• _ASSIGNMENT_:
Copy out, from the entries below, each line that holds the string "pages".
---- RECORDS SUPPLIED
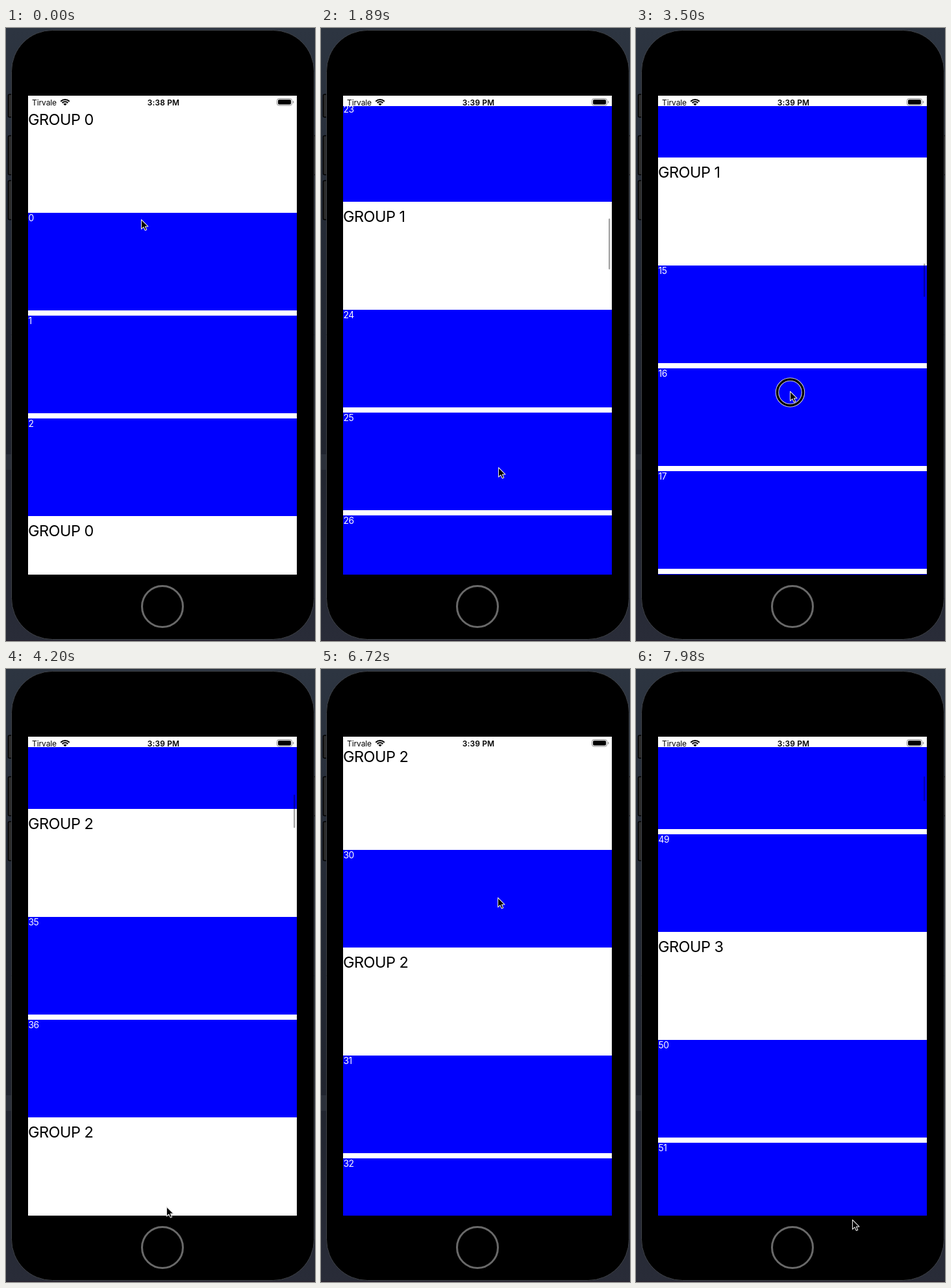
Write an HTML page with a canvas that moves like this. It is 476 by 942 pixels and loops after 8000 ms.

```html
<!DOCTYPE html>
<html lang="en">
<head>
<meta charset="utf-8">
<title>Grouped list</title>
<style>
  html, body { margin: 0; width: 100%; height: 100%; overflow: hidden; background: #262c37; }
  canvas { display: block; width: 476px; height: 942px; }
</style>
</head>
<body>
<canvas id="stage"></canvas>
<script>
const W = 476, H = 942, LOOP = 8000, STEP = 70;
const LEFT = 34, WIDTH = 414, TOP = 120, BOTTOM = 840, VIEW = BOTTOM - TOP;
const CARD = 150, PITCH = 158, PAGE = 15;
const FONT = 'Inter, Roboto, sans-serif';

const canvas = document.getElementById('stage');
const ctx = canvas.getContext('2d');
const dpr = window.devicePixelRatio || 1;
canvas.width = W * dpr;
canvas.height = H * dpr;

const glide = k => u => (1 - Math.exp(-k * u)) / (1 - Math.exp(-k));
const ease = {
  linear: u => u,
  in: u => u * u,
  out: u => u * (2 - u),
  inOut: u => u * u * (3 - 2 * u),
  flick: glide(3.713),
  fling: glide(2)
};

// Keys are [time, ...values, easing of the segment that ends here].
const SCROLL = [
  [0, 126], [140, 120, 'out'], [350, 120], [700, 380, 'in'],
  [1400, 1130, 'out'], [1470, 1130], [1820, 1450, 'in'], [1890, 1697],
  [2870, 3280, 'out'], [3150, 3280], [3500, 3367, 'in'], [3640, 3640],
  [5200, 6440, 'flick'], [5250, 6440], [5600, 6678, 'in'],
  [5760, 6800, 'out'], [6300, 6756, 'inOut'], [6900, 6756],
  [7300, 7230, 'in'], [7980, 9418, 'fling'], [8000, 9418]
];
const POINTER = [
  [0, 208, 294], [350, 215, 300, 'inOut'], [700, 232, 560, 'in'],
  [840, 240, 640, 'out'], [1400, 250, 340, 'inOut'], [1470, 250, 345],
  [1820, 270, 665, 'in'], [1890, 273, 675], [2100, 275, 690, 'out'],
  [2870, 245, 480, 'inOut'], [2940, 245, 480], [3150, 236, 471, 'inOut'],
  [3500, 237, 558, 'in'], [3640, 240, 831], [4200, 247, 826, 'inOut'],
  [4620, 250, 837, 'inOut'], [4760, 251, 835], [5200, 278, 460, 'inOut'],
  [5250, 278, 460], [5600, 276, 698, 'in'], [5800, 274, 720, 'out'],
  [6300, 272, 520, 'inOut'], [6450, 272, 520], [6720, 272, 351, 'inOut'],
  [6900, 272, 346], [7300, 300, 820, 'in'], [7420, 320, 846, 'out'],
  [7980, 333, 846, 'out'], [8000, 333, 846]
];
const BAR_ALPHA = [
  [0, 0], [350, 0], [420, 1], [3000, 1], [3150, 0], [3290, 1],
  [5950, 1], [6300, 0], [6900, 0], [6970, 1], [7840, 1], [8000, 0.8]
];
const PRESSES = [[350, 700], [1470, 1820], [3150, 3640], [5200, 5600], [6900, 7300]];
const PAGE_LOADS = [0, 70, 3010, 6790];

const HEADS = new Set([
  0, 3, 6, 8, 10, 12, 14, 15, 20, 24, 27, 29,
  30, 31, 35, 37, 40, 42, 44, 45, 47, 50, 53, 55, 57, 59
]);

// Every page is stacked above the one loaded before it.
const pages = [];
let rowsAbove = 0;
PAGE_LOADS.forEach((_, p) => {
  const rows = [];
  for (let n = p * PAGE; n < (p + 1) * PAGE; n++) {
    if (HEADS.has(n)) rows.push({ title: 'GROUP ' + p });
    rows.push({ label: String(n) });
  }
  if (p > 0) rowsAbove += rows.length;
  pages.push({ rows, first: -rowsAbove });
});

function sample(keys, t) {
  let i = 1;
  while (i < keys.length - 1 && t > keys[i][0]) i++;
  const a = keys[i - 1], b = keys[i];
  const last = b[b.length - 1];
  const named = typeof last === 'string';
  const u = Math.min(1, Math.max(0, (t - a[0]) / (b[0] - a[0])));
  const k = ease[named ? last : 'linear'](u);
  return b.slice(1, named ? -1 : undefined).map((v, j) => a[j + 1] + (v - a[j + 1]) * k);
}

function text(str, x, y, font, color, spacing = 0, align = 'left') {
  ctx.font = font + ' ' + FONT;
  ctx.letterSpacing = spacing + 'px';
  ctx.textAlign = align;
  ctx.fillStyle = color;
  ctx.fillText(str, x, y);
}

function box(x, y, w, h, r, fill, stroke, line = 1) {
  ctx.beginPath();
  ctx.roundRect(x, y, w, h, r);
  if (fill) { ctx.fillStyle = fill; ctx.fill(); }
  if (stroke) { ctx.strokeStyle = stroke; ctx.lineWidth = line; ctx.stroke(); }
}

function circle(x, y, r, color, line) {
  ctx.beginPath();
  ctx.arc(x, y, r, 0, Math.PI * 2);
  ctx.strokeStyle = color;
  ctx.lineWidth = line;
  ctx.stroke();
}

function drawPhone() {
  const bg = ctx.createLinearGradient(0, 0, 0, H);
  bg.addColorStop(0, '#2d3541');
  bg.addColorStop(0.3, '#252b36');
  bg.addColorStop(0.69, '#20242e');
  bg.addColorStop(1, '#292c38');
  ctx.fillStyle = bg;
  ctx.fillRect(0, 0, W, H);
  ctx.fillStyle = '#2b303a';
  ctx.fillRect(0, 655, 8, 24);
  ctx.fillStyle = '#2a202d';
  ctx.fillRect(0, 941, W, 1);
  for (const [x, y, h] of [[3.5, 102, 35], [3.5, 165.5, 60], [3.5, 234.5, 60], [470, 165.5, 60]]) {
    box(x, y, 9, h, 2, '#2b2b2b', '#000', 1.5);
  }
  box(8.5, 3.5, 466, 936, 63, '#000', '#3f4247');
  circle(241, 889, 31.5, '#696969', 3);
}

function drawList(t, scroll) {
  ctx.save();
  ctx.beginPath();
  ctx.rect(LEFT, TOP, WIDTH, VIEW);
  ctx.clip();
  pages.forEach((page, p) => {
    if (t < PAGE_LOADS[p]) return;
    page.rows.forEach((row, i) => {
      const y = scroll + (page.first + i) * PITCH;
      if (y < TOP - PITCH || y > BOTTOM) return;
      if (row.title) {
        text(row.title, LEFT, y + 23, '400 23.5px', '#000', -0.55);
      } else {
        ctx.fillStyle = '#00f';
        ctx.fillRect(LEFT, y, WIDTH, CARD);
        text(row.label, LEFT + 0.4, y + 13, '400 13.8px', '#fff', -0.3);
      }
    });
  });
  drawScrollBar(t, scroll);
  ctx.restore();
}

function drawScrollBar(t, scroll) {
  const loaded = pages.filter((_, p) => t >= PAGE_LOADS[p]);
  const rows = loaded.reduce((sum, page) => sum + page.rows.length, 0);
  const first = loaded[loaded.length - 1].first;
  const content = rows * PITCH;
  const offset = Math.max(0, TOP - scroll - first * PITCH);
  const h = VIEW * VIEW / content;
  const y = TOP + 2 + offset / content * (VIEW - 4);
  ctx.globalAlpha = sample(BAR_ALPHA, t)[0];
  box(443, y, 2.5, h, 1.25, 'rgba(0,0,0,0.35)');
  ctx.globalAlpha = 1;
}

function drawStatus(t) {
  text('Tirvale', 40, 119, '400 12px', '#000', -0.1);
  text(t < 1260 ? '3:38 PM' : '3:39 PM', 242.5, 119, '600 12px', '#000', 0.1, 'center');

  ctx.save();
  ctx.beginPath();
  ctx.moveTo(91, 119.3);
  ctx.arc(91, 119.3, 12, -Math.PI * 0.76, -Math.PI * 0.24);
  ctx.clip();
  circle(91, 119.3, 9.3, '#000', 2);
  circle(91, 119.3, 6, '#000', 2);
  circle(91, 119.3, 1.8, '#000', 3.6);
  ctx.restore();

  box(417.5, 108.5, 23, 10.5, 3, null, '#8c8c8c');
  box(419, 110, 20, 7.5, 1.8, '#000');
  box(442, 112, 1.3, 3.6, 0.7, '#8c8c8c');
}

function drawPointer(t) {
  const [x, y] = sample(POINTER, t).map(Math.round);
  if (PRESSES.some(([from, to]) => t >= from && t < to)) {
    circle(x + 0.5, y + 2, 20, '#c9c9d0', 5.5);
    circle(x + 0.5, y + 2, 20, '#000', 3.4);
  }
  ctx.save();
  ctx.translate(x + 0.5, y + 0.5);
  ctx.beginPath();
  for (const [px, py] of [[0, 0], [0, 14.5], [3.4, 11.4], [5.8, 16.6], [8.2, 15.6], [5.9, 10.6], [10.4, 10.4]]) {
    ctx.lineTo(px, py);
  }
  ctx.closePath();
  ctx.fillStyle = '#000';
  ctx.fill();
  ctx.strokeStyle = '#e2e2e2';
  ctx.lineWidth = 1.1;
  ctx.lineJoin = 'round';
  ctx.stroke();
  ctx.restore();
}

function draw(t) {
  ctx.setTransform(dpr, 0, 0, dpr, 0, 0);
  drawPhone();
  ctx.fillStyle = '#fff';
  ctx.fillRect(LEFT, 104, WIDTH, 736);
  drawList(t, Math.round(sample(SCROLL, t)[0]));
  drawStatus(t);
  drawPointer(t);
}

const start = performance.now();
function tick() {
  const t = (performance.now() - start) % LOOP;
  draw(Math.floor(t / STEP) * STEP);
  requestAnimationFrame(tick);
}
tick();
</script>
</body>
</html>
```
--------
• _WRITTEN ANSWER_:
const pages = [];
  pages.push({ rows, first: -rowsAbove });
  pages.forEach((page, p) => {
  const loaded = pages.filter((_, p) => t >= PAGE_LOADS[p]);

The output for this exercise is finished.